Choe Yun

There a Petal Silently Falls

(Literary Masterpieces, Volume 2)

Ch’oe Yun is a professor of French literature at Sogang University in Seoul, South Korea, where she was born and where she studied Korean language and literature. After graduation, she studied in France where she received a doctorate. Her first publications were critical essays on literature, but in 1988, her first fiction, a novella entitled There a Petal Silently Falls, appeared. Since then, she has won a number of awards.

Although her first story in this collection of three depicts the aftereffects of the 1980 Kwangju massacre, she denies that she is an ideological writer, arguing that all literary works, no matter how neutral, have a message. She also denies that her work is experimental, as often suggested by critics. She says that to depict a constantly changing reality one must use a unique language and form because you cannot change the world with conventional methods and language. Because writing is a struggle to transcend time, she cherishes her novella There a Petal Silently Falls more than any of her other works for its timelessness and universality.

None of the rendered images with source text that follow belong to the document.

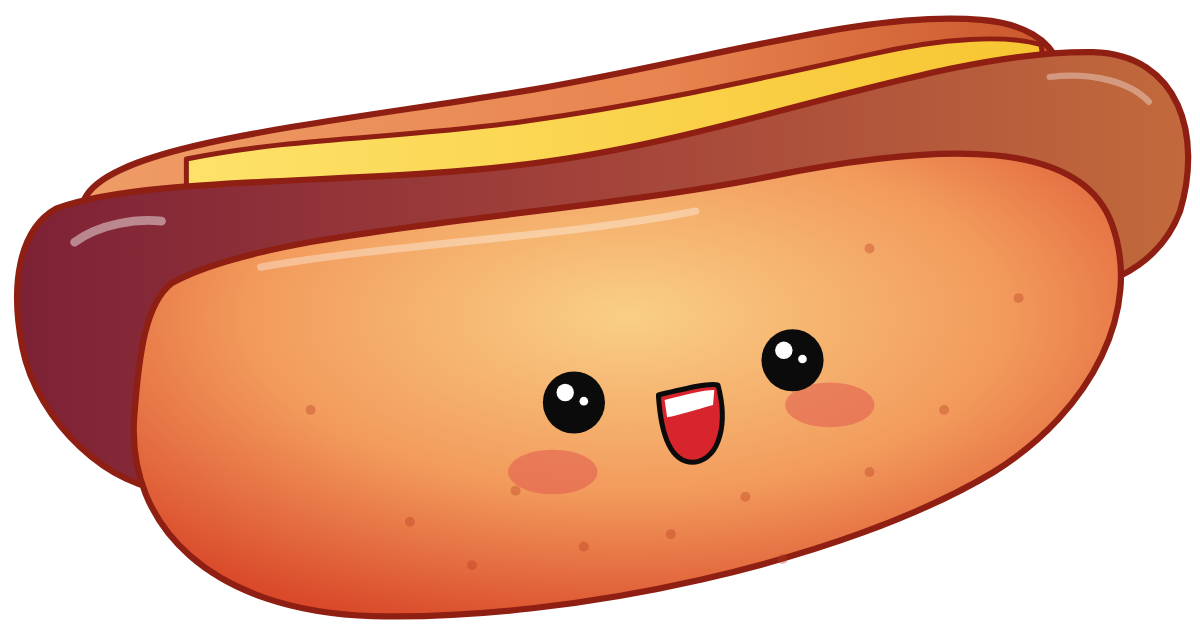
<!DOCTYPE html>
<html lang="en">
<head>
<meta charset="utf-8">
<title>Happy Hot Dog</title>
<style>
  :root {
    --bg: #ffffff;
    --outline: #8e1f12;
    --bun-light: #f9cf86;
    --bun-mid: #f29a5c;
    --bun-dark: #d9492a;
    --bun-back: #e8844f;
    --sausage-dark: #7d2136;
    --sausage-mid: #a0403a;
    --sausage-light: #c26a3c;
    --mustard: #f7c531;
    --mustard-light: #fde26a;
    --eye: #0b0b0b;
    --shine: #ffffff;
    --mouth: #d8242c;
    --cheek: #e05a4e;
    --speck: #b8381f;
  }
  html, body {
    margin: 0;
    padding: 0;
    width: 1200px;
    height: 631px;
    overflow: hidden;
    background: var(--bg);
  }
  .hotdog-art {
    display: block;
    width: 1200px;
    height: 631px;
  }
</style>
</head>
<body>
<svg class="hotdog-art" viewBox="0 0 966 508" role="img" aria-label="Smiling watercolour hot dog with mustard">
  <defs>
    <radialGradient id="front-bun-fill" cx="0.5" cy="0.35" r="0.7">
      <stop offset="0" stop-color="var(--bun-light)"/>
      <stop offset="0.55" stop-color="var(--bun-mid)"/>
      <stop offset="1" stop-color="var(--bun-dark)"/>
    </radialGradient>
    <linearGradient id="back-bun-fill" x1="0" y1="0" x2="1" y2="0">
      <stop offset="0" stop-color="#ef9c66"/>
      <stop offset="0.6" stop-color="var(--bun-back)"/>
      <stop offset="1" stop-color="#c9562c"/>
    </linearGradient>
    <linearGradient id="sausage-fill" x1="0" y1="0" x2="1" y2="0">
      <stop offset="0" stop-color="var(--sausage-dark)"/>
      <stop offset="0.45" stop-color="var(--sausage-mid)"/>
      <stop offset="1" stop-color="var(--sausage-light)"/>
    </linearGradient>
    <linearGradient id="mustard-fill" x1="0" y1="0" x2="1" y2="0">
      <stop offset="0" stop-color="var(--mustard-light)"/>
      <stop offset="1" stop-color="var(--mustard)"/>
    </linearGradient>
    <circle id="speck" r="4" fill="var(--speck)" opacity="0.35"/>
    <g id="eye">
      <circle r="25" fill="var(--eye)"/>
      <circle cx="-7" cy="-8" r="7" fill="var(--shine)"/>
      <circle cx="8" cy="-1" r="3.5" fill="var(--shine)"/>
    </g>
  </defs>

  <g class="back-bun" stroke="var(--outline)" stroke-width="5" stroke-linejoin="round">
    <path fill="url(#back-bun-fill)" d="M68,160 C90,115 260,100 430,72 C580,46 700,8 790,16 C860,22 868,70 840,110 L700,170 L120,230 Z"/>
  </g>

  <g class="mustard">
    <path fill="url(#mustard-fill)" stroke="var(--outline)" stroke-width="4" stroke-linejoin="round"
      d="M150,128 C240,110 320,112 420,98 C520,84 600,66 700,44 C760,30 810,28 838,36 L842,62 C790,70 720,84 640,102 C540,122 460,134 360,146 C280,156 210,158 150,150 Z"/>
  </g>

  <g class="sausage" stroke="var(--outline)" stroke-width="5" stroke-linejoin="round">
    <path fill="url(#sausage-fill)"
      d="M45,168 C120,140 300,150 440,130 C600,108 760,40 880,42 C950,44 968,110 950,170 C935,210 900,225 880,230 L140,395 C90,395 30,340 18,280 C8,230 15,185 45,168 Z"/>
    <path fill="none" stroke="var(--shine)" stroke-width="7" stroke-linecap="round" opacity="0.45"
      d="M60,195 C80,180 110,176 130,178"/>
    <path fill="none" stroke="var(--shine)" stroke-width="5" stroke-linecap="round" opacity="0.35"
      d="M845,62 C880,58 910,66 925,82"/>
  </g>

  <g class="front-bun">
    <path fill="url(#front-bun-fill)" stroke="var(--outline)" stroke-width="5" stroke-linejoin="round"
      d="M138,228 C220,182 450,176 620,142 C760,114 870,112 895,180 C920,248 880,330 800,380 C680,452 460,500 300,496 C170,492 102,424 108,336 C112,280 118,244 138,228 Z"/>
    <path fill="none" stroke="var(--shine)" stroke-width="6" stroke-linecap="round" opacity="0.35"
      d="M210,215 C320,196 460,190 560,170"/>
    <g class="bun-specks">
      <use href="#speck" x="330" y="420"/>
      <use href="#speck" x="380" y="455"/>
      <use href="#speck" x="470" y="440"/>
      <use href="#speck" x="540" y="430"/>
      <use href="#speck" x="600" y="400"/>
      <use href="#speck" x="700" y="380"/>
      <use href="#speck" x="760" y="330"/>
      <use href="#speck" x="415" y="395"/>
      <use href="#speck" x="250" y="330"/>
      <use href="#speck" x="700" y="200"/>
      <use href="#speck" x="820" y="240"/>
      <use href="#speck" x="630" y="450"/>
    </g>
  </g>

  <g class="face">
    <ellipse class="cheek" cx="445" cy="380" rx="36" ry="18" fill="var(--cheek)" opacity="0.55"/>
    <ellipse class="cheek" cx="668" cy="326" rx="36" ry="18" fill="var(--cheek)" opacity="0.55"/>
    <use href="#eye" x="462" y="324"/>
    <use href="#eye" x="638" y="290"/>
    <path class="mouth" fill="var(--mouth)" stroke="var(--eye)" stroke-width="4" stroke-linejoin="round"
      d="M530,318 C555,312 572,308 578,310 C586,340 580,368 560,372 C540,374 532,350 530,318 Z"/>
    <path class="teeth" fill="var(--shine)" d="M535,322 C552,318 566,314 575,314 L574,326 C560,330 546,334 537,336 Z"/>
  </g>
</svg>
</body>
</html>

The story focuses on a fifteen-year-old girl whose brother, a victim of the repressive military government, has disappeared and whose mother has been killed in the 1980 Kwangju massacre. The riots took place a few months after a military coup, when students and labor activists engaged in a series of nationwide demonstrations, insisting on democratic elections and an end to martial law. Paratrooper units of Korea’s Special Forces Command were ordered into the city of Kwangju, killing a number of people; the government says less than two hundred; the survivors say nearly two thousand, claiming that the military burned many bodies and dumped the rest into the sea.

Influenced by her study of the critic Mikhail Bakhtin, Ch’oe Yun creates a story of several voices in polyphonic counterpoint told from three viewpoints: the young girl who has been driven half mad by her losses; a man who takes her in and abuses her; and a small group of her brother’s friends who search for her.

The story begins with a cautionary warning about a young girl haunting the gravesites in the city who may follow you (especially if you are a young man in your twenties), crying, “Brother.” The story then moves to a man who is followed by the girl. Unable to get rid of her, he takes her in and has sex with her, although she remains silent. The story shifts to the voice of the girl, as she recalls her mother lying in the street, shot, and a black curtain falling over her mind. The voice of the girl reflects her loss of contact with reality and her increasing hallucinations. She recalls the previous year, when two men came to her house and told her mother something about her brother that made her mother scream and cry.

The story shifts to the point of view of some of her brother’s friends who are searching for her, describing how she turns up in Okp’o and is made an errand girl. When the perspective shifts back to the girl again, she is not sure whether she is experiencing reality or a dream, as she finds refuge in a cave where she has to fight off a horde of beetles as big as toads. She walks for days in the mountains until she is taken in by a mute who feeds her, washes her clothes, and has sex with her, which she describes as a bluebird entering between her legs. However, once again, she cannot be sure if this happened or it if was an illusion.

In one crucial scene, she describes being on a train and seeing the face of a woman in the window, which she eventually recognizes as her own. The face in the glass becomes that of a monster that says it is going to open up her skull and remove the black curtain, until she shatters the window with her head. She now accepts the fact that she has created the black curtain to cover up everything that happened on the day her mother was killed.

In the penultimate section of the story, the girl has a hallucinatory conversation with her brother, telling him what happened on the day of her mother’s death. She confesses her mother did not want her to come with her, but that she insisted and ran after her. She feels guilty that when her mother is shot, the girl must step on her mother’s arm to free her hand, feeling the slippery blood under her feet. She laments that she can never return to that day when she committed the terrible crime of stamping on her mother’s arm so she could get away and live, feeling she has no place to go now but to the...

(The entire section is 1845 words.)


(Literary Masterpieces, Volume 2)

Booklist 104, no. 18 (May 15, 2008): 22.

Publishers Weekly 225, no. 13 (March 31, 2008): 38.